■ Data records

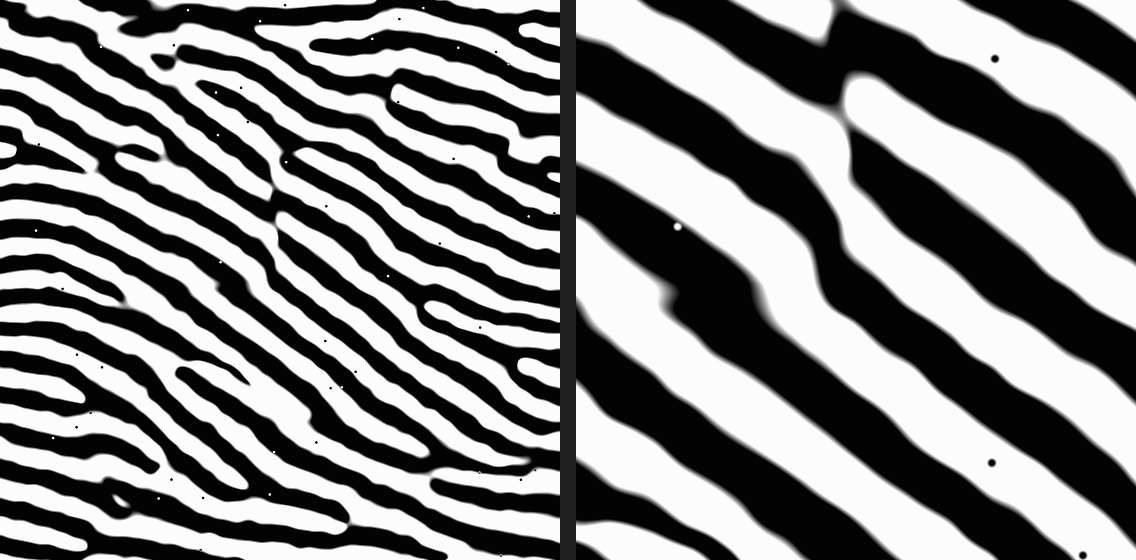
Left, the full canvas; right, a detail of the centre.
Give the GLSL for this pattern, as a Shadertoy shader.

```glsl
vec3 hash32(vec2 p) {
    vec3 q = fract(p.xyx * vec3(0.1031, 0.1030, 0.0973));
    q += dot(q, q.yxz + 33.33);
    return fract((q.xxy + q.yzz) * q.zyx);
}

float valueNoise(vec2 p) {
    vec2 cell = floor(p), f = fract(p);
    f = f * f * (3.0 - 2.0 * f);
    float low = mix(hash32(cell).x, hash32(cell + vec2(1, 0)).x, f.x);
    float high = mix(hash32(cell + vec2(0, 1)).x, hash32(cell + vec2(1, 1)).x, f.x);
    return mix(low, high, f.y);
}

// Stripes fall to the right, and level out towards the borders
float stripeAngle(vec2 p) {
    vec2 border = min(p, 1.0 - p);
    float inside = smoothstep(-0.03, 0.2, min(border.x, border.y));
    return mix(-0.08, -0.58, inside) + 0.2 * (valueNoise(p * 3.0 + 40.0) - 0.5);
}

// Sum of windowed plane waves, kept as a complex number
vec2 waveField(vec2 p) {
    const float cellSize = 0.1;
    vec2 home = floor(p / cellSize);
    vec2 sum = vec2(0.0);
    for (int y = -2; y <= 2; y++)
    for (int x = -2; x <= 2; x++)
    for (int i = 0; i < 3; i++) {
        vec2 cell = home + vec2(x, y);
        vec3 rnd = hash32(cell + 31.7 * float(i) + 107.0);
        vec2 centre = (cell + rnd.xy) * cellSize;
        vec2 d = p - centre;
        float angle = stripeAngle(centre) + 0.2 * (fract(rnd.z * 57.0) - 0.5);
        float phase = 95.0 * dot(d, vec2(-sin(angle), cos(angle))) + 6.2832 * rnd.z;
        sum += exp(-118.0 * dot(d, d)) * vec2(cos(phase), sin(phase));
    }
    return sum;
}

// Sparse tiny dots, 1 inside a dot
float specks(vec2 p) {
    vec2 g = p * 40.0;
    vec3 rnd = hash32(floor(g) + 300.0);
    float dist = length(fract(g) - 0.2 - 0.6 * rnd.xy);
    return step(0.97, rnd.z) * (1.0 - smoothstep(0.05, 0.13, dist));
}

void mainImage(out vec4 fragColor, in vec2 fragCoord) {
    vec2 uv = fragCoord / iResolution.xy;

    // Slightly ragged outlines
    vec2 wobble = vec2(valueNoise(uv * 45.0), valueNoise(uv * 45.0 + 70.0)) - 0.5;
    vec2 wave = waveField(uv + 0.007 * wobble);

    // Weak waves at the stripe junctions fade to grey
    float stripe = wave.x / (length(wave) + 0.25);
    float tone = clamp(0.5 + 3.4 * (stripe + 0.05), 0.0, 1.0);
    tone = mix(tone, 1.0 - tone, specks(uv));

    fragColor = vec4(vec3(mix(0.01, 0.99, tone)), 1.0);
}
```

■ Exercise requirements
Where a picture appears, omit it, and otherwise retype the material exactly.

■ Solution to this task
Left, the full canvas; right, a detail of the centre.
Give the GLSL for this pattern, as a Shadertoy shader.

```glsl
vec3 hash32(vec2 p) {
    vec3 q = fract(p.xyx * vec3(0.1031, 0.1030, 0.0973));
    q += dot(q, q.yxz + 33.33);
    return fract((q.xxy + q.yzz) * q.zyx);
}

float valueNoise(vec2 p) {
    vec2 cell = floor(p), f = fract(p);
    f = f * f * (3.0 - 2.0 * f);
    float low = mix(hash32(cell).x, hash32(cell + vec2(1, 0)).x, f.x);
    float high = mix(hash32(cell + vec2(0, 1)).x, hash32(cell + vec2(1, 1)).x, f.x);
    return mix(low, high, f.y);
}

// Stripes fall to the right, and level out towards the borders
float stripeAngle(vec2 p) {
    vec2 border = min(p, 1.0 - p);
    float inside = smoothstep(-0.03, 0.2, min(border.x, border.y));
    return mix(-0.08, -0.58, inside) + 0.2 * (valueNoise(p * 3.0 + 40.0) - 0.5);
}

// Sum of windowed plane waves, kept as a complex number
vec2 waveField(vec2 p) {
    const float cellSize = 0.1;
    vec2 home = floor(p / cellSize);
    vec2 sum = vec2(0.0);
    for (int y = -2; y <= 2; y++)
    for (int x = -2; x <= 2; x++)
    for (int i = 0; i < 3; i++) {
        vec2 cell = home + vec2(x, y);
        vec3 rnd = hash32(cell + 31.7 * float(i) + 107.0);
        vec2 centre = (cell + rnd.xy) * cellSize;
        vec2 d = p - centre;
        float angle = stripeAngle(centre) + 0.2 * (fract(rnd.z * 57.0) - 0.5);
        float phase = 95.0 * dot(d, vec2(-sin(angle), cos(angle))) + 6.2832 * rnd.z;
        sum += exp(-118.0 * dot(d, d)) * vec2(cos(phase), sin(phase));
    }
    return sum;
}

// Sparse tiny dots, 1 inside a dot
float specks(vec2 p) {
    vec2 g = p * 40.0;
    vec3 rnd = hash32(floor(g) + 300.0);
    float dist = length(fract(g) - 0.2 - 0.6 * rnd.xy);
    return step(0.97, rnd.z) * (1.0 - smoothstep(0.05, 0.13, dist));
}

void mainImage(out vec4 fragColor, in vec2 fragCoord) {
    vec2 uv = fragCoord / iResolution.xy;

    // Slightly ragged outlines
    vec2 wobble = vec2(valueNoise(uv * 45.0), valueNoise(uv * 45.0 + 70.0)) - 0.5;
    vec2 wave = waveField(uv + 0.007 * wobble);

    // Weak waves at the stripe junctions fade to grey
    float stripe = wave.x / (length(wave) + 0.25);
    float tone = clamp(0.5 + 3.4 * (stripe + 0.05), 0.0, 1.0);
    tone = mix(tone, 1.0 - tone, specks(uv));

    fragColor = vec4(vec3(mix(0.01, 0.99, tone)), 1.0);
}
```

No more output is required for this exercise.